# Drift velocity question

I'm studying about Drude's model. Given that τ is the average time between the electrons' collisions with the ions and the applied electric field is E, we have: $$a=\frac{eE}{m_e}$$ where e is the electron charge and me the electron mass. We know that for an accelerating movement the change in speed is given by : $$Δv=at=>\\Δu=\frac{eE}{m_e}t$$ Now if we substitute t with τ we get what's called drift velocity. $$u_d=\frac{eE}{m_e}τ=μE$$ My textbook says the following :

In a time interval t each electron moves a distance $$u_dt$$

Shouldn't he have used : $$Δx=\frac{1}{2}at^2$$ since the drift velocity is not the average velocity?

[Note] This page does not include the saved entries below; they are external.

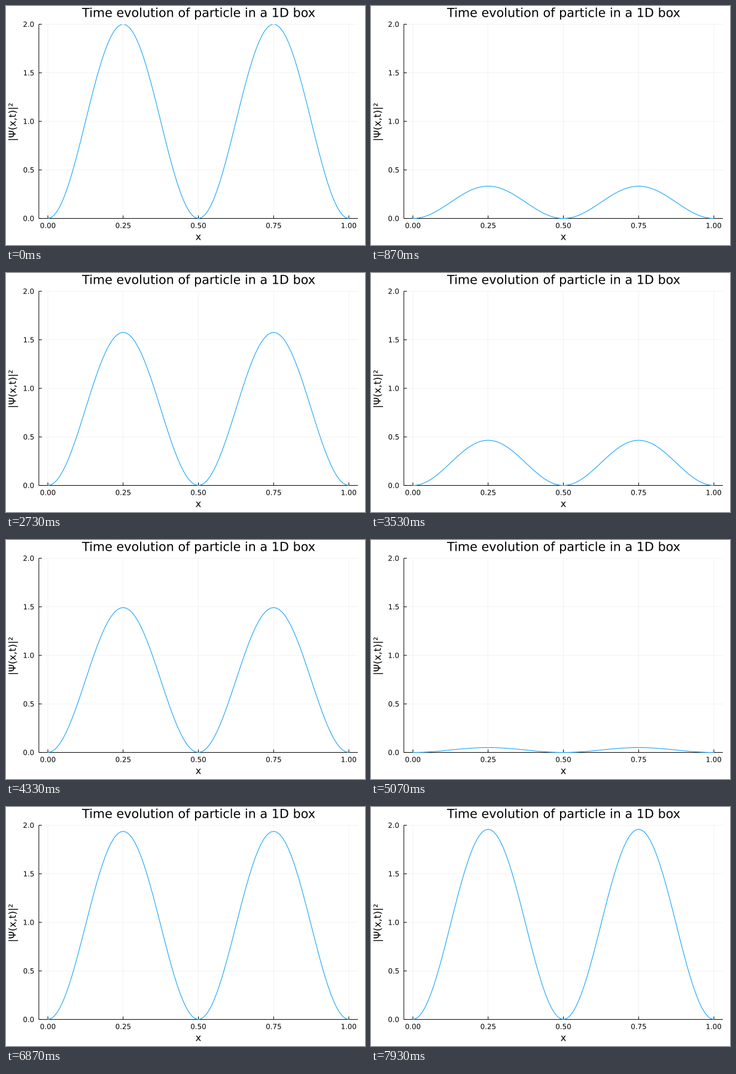
Animation of 600x400 px, one loop 8 s. Source, as a matplotlib script:

```python
import numpy as np
import matplotlib.pyplot as plt
from matplotlib.animation import FuncAnimation
from matplotlib.patches import PathPatch, Rectangle
from matplotlib.path import Path
from matplotlib.textpath import TextPath
from matplotlib.transforms import Affine2D

W, H, DPI = 600, 400, 100
STEPS, LOOP = 120, 8000           # wave states and loop length in ms
TICK = 20                         # ms per drawn frame
PX = 72 / DPI
FONT = 1.482                      # pixels per nominal font point
LEFT, RIGHT, TOP, BOTTOM = 54.9, 588.1, 30.55, 355.55
BLUE = "#009AFA"

N = 2                             # quantum number
ENERGY = (N * np.pi) ** 2 / 2
DT = 0.02

fig = plt.figure(figsize=(W / DPI, H / DPI), dpi=DPI, facecolor="white")
ax = fig.add_axes([0, 0, 1, 1])
ax.set_xlim(0, W)
ax.set_ylim(H, 0)
ax.axis("off")


def px(x):
    return 70 + 503 * x


def py(y):
    return BOTTOM - (BOTTOM - TOP) * y / 2


def label(text, x, base, points, align=0.5, angle=0):
    """Outline text with its ink aligned on x and its baseline at base."""
    path = TextPath((0, 0), text, size=points * FONT,
                    prop={"family": "DejaVu Sans"})
    box = path.get_extents()
    move = (Affine2D().translate(-box.x0 - align * box.width, 0)
            .scale(1, -1).rotate_deg(angle).translate(x, base))
    return move.transform_path(path)


x_ticks = np.linspace(0, 1, 5)
y_ticks = np.linspace(0, 2, 5)

grid = dict(color="black", alpha=0.1, lw=0.5 * PX, snap=False)
ax.vlines(px(x_ticks), TOP, BOTTOM, **grid)
ax.hlines(py(y_ticks), LEFT, RIGHT, **grid)

edge = dict(color="black", lw=PX, snap=False)
ax.hlines(BOTTOM, LEFT, RIGHT, **edge)
ax.vlines(LEFT, TOP, BOTTOM, **edge)
ax.vlines(px(x_ticks), BOTTOM - 5, BOTTOM, **edge)
ax.hlines(py(y_ticks), LEFT, LEFT + 5, **edge)

labels = [
    label("Time evolution of particle in a 1D box", 321.7, 18.4, 14),
    label("x", 321.5, 391.6, 11),
    label("|Ψ(x,t)|²", 16.3, 193.6, 11, angle=-90),
]
labels += [label(f"{v:.2f}", px(v), 371.6, 8) for v in x_ticks]
labels += [label(f"{v:.1f}", 46.4, py(v) + 4.3, 8, align=1) for v in y_ticks]
ax.add_patch(PathPatch(Path.make_compound_path(*labels), fc="black", lw=0,
                       snap=False))

xs = np.linspace(0, 1, 101)
shape = np.sqrt(2) * np.sin(N * np.pi * xs)
curve, = ax.plot([], [], color=BLUE, lw=PX, snap=False, zorder=3)
curve.set_clip_path(Rectangle((LEFT, TOP), RIGHT - LEFT, BOTTOM - TOP,
                              transform=ax.transData))
ax.set_xlim(0, W)
ax.set_ylim(H, 0)


def update(frame):
    # States change on a 10 ms clock, nearest to their even spacing.
    step = (frame * TICK + 15) * STEPS // LOOP
    psi = shape * np.cos(ENERGY * DT * step)
    curve.set_data(px(xs), py(psi ** 2))
    return curve,


anim = FuncAnimation(fig, update, frames=LOOP // TICK, interval=TICK,
                     repeat=True, repeat_delay=0)
plt.show()
```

• – anna v Nov 24 '17 at 16:54
• The diffusion velocity averages out to zero. The drift (field induced) does not. Please clarify your confusion. – Jon Custer Nov 24 '17 at 16:55
• @Sorry for my rusty English. In an accelerating movement , to find the distance covered we multiply the time by the average speed. However, the author didn't do this here. Ud is given by acceleration times τ, which gives the average speed before every collision and not the average speed while the electron is travelling until the collision. – John Katsantas Nov 24 '17 at 16:57
• @JonCuster I hope it's more clear now, I edited the question. – John Katsantas Nov 24 '17 at 17:06
• Possibly relevant : Drift velocity in Drude model – sammy gerbil Nov 24 '17 at 19:48